I believe the proponents of assisted suicide would do well to condemn Jack Kevorkian. This is a sick individual. He has shown himself to have an undue obsession with death, and his paintings are a macabre homage to death. There are many people who feel that the only way to relieve someone of pain is to end their lives, and proceed with such action in a compassionate, reverent manner that shows respect for the dead and dying. I believe that Kevorkian has shown himself to be void of such respect. In addition, some of Kevorkian's patients have not been terminally ill, but rather chronically ill.
The issues of assisted suicide and euthanasia raise disturbing questions for medical care in America. As most people know, the most basic tenet of the medical profession is "do no harm." Kevorkian, by providing the means for people to end their own lives, and now by actually killing someone himself, has violated this important doctrine. The medical profession should have two main goals. The first goal should be to preserve life. If that is not possible, then the suffering of the patient should be minimized while he is alive.
The two goals are not mutually exclusive. We have powerful pain medication and ways of controlling physical discomfort. It is possible to keep people as physically comfortable as possible in their last days without resorting to killing them. True, not all pain can be relieved. But life is too precious to end prematurely. We must show respect for life, and not allow people like Kevorkian to snuff out people's lives.
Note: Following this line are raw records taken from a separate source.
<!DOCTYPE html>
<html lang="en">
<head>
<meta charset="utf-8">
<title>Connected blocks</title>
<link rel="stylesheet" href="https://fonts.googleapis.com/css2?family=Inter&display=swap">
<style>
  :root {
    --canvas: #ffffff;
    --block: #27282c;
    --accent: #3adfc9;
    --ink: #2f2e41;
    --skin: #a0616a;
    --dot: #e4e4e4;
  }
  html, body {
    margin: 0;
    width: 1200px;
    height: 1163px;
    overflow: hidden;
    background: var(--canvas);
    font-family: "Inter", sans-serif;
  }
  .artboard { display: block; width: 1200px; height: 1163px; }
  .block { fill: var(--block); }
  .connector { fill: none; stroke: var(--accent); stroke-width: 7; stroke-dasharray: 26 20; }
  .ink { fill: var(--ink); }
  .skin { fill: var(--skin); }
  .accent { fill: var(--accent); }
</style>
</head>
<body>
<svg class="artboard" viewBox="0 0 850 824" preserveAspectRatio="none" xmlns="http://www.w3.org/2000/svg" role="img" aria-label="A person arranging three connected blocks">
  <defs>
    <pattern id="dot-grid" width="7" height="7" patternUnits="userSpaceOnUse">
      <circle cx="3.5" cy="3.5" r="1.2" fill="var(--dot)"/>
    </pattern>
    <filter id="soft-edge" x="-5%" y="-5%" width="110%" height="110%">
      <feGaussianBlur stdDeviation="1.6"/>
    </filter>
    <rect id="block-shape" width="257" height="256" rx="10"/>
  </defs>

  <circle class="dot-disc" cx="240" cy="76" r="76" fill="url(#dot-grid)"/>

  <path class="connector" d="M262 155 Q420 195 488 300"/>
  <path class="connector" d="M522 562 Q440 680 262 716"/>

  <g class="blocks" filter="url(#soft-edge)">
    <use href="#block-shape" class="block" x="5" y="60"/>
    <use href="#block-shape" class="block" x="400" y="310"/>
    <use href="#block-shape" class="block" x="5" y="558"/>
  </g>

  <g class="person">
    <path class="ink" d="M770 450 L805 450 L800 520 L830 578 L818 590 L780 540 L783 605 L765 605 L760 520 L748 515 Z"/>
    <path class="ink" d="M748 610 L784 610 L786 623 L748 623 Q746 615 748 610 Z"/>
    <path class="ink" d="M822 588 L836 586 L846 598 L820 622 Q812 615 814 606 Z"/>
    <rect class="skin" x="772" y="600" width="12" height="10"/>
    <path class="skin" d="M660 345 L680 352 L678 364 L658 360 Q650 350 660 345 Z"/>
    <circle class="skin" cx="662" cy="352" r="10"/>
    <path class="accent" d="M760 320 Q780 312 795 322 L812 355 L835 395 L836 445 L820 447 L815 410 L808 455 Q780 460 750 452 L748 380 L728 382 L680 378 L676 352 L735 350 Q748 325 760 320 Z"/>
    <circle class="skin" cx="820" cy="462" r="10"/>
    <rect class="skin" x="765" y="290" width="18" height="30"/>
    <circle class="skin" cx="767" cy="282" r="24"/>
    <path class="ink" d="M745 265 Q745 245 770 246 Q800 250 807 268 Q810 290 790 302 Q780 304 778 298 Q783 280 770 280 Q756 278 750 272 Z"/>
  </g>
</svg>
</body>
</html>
This is not to say terminally ill people should be forced to endure treatments for a disease that are in may cases more devastating than the disease itself. In some cases, chemotherapy can cause a terminal cancer patient to die faster than he would otherwise die, and it drastically reduces quality of life while the person is alive. Nobody should be forced to undergo harsh treatments for a terminal or chronic illness if they do not wish to subject themselves to it. However, deciding not to take chemotherapy or some of the harsh drugs used to treat AIDS is different from willful, intentional termination of someone's life. Nor should someone be denied medication to relieve pain because that medication might hasten death. People have a right to be comfortable as they die, and sometimes medication such as morphine is required to relieve pain. However, administering medication to relieve pain that might have the side effect of hastening death is different from willful, intentional killing and the two cannot be confused.
In addition, once we begin to allow the premature termination of someone's life for reasons of physical pain, how long will it be until we allow termination of life for mental pain? Many people who are depressed feel there is no hope and no reason to live. In many cases, mental anguish can be just as devastating to someone's life as crippling physical pain. If we allow for premature termination of life for the reason of physical pain, would it not be inconsistent to allow for termination of life for mental pain?
Legalized assisted suicide also offers the possibility of killing a patient who does not necessarily want to die. As medical bills pile up, a terminally or even chronically ill person may begin to feel he has a duty to end his own life to spare his family both the mental anguish of watching him die and the financial strain that expensive treatments place on the person's family.
Life is a precious gift, the most important thing we have. We must not end it prematurely. The medical profession should preserve life, not end it. Tragically, we have begun to move in a direction giving the medical profession power to choose life over death that no person should have, and that is frightening.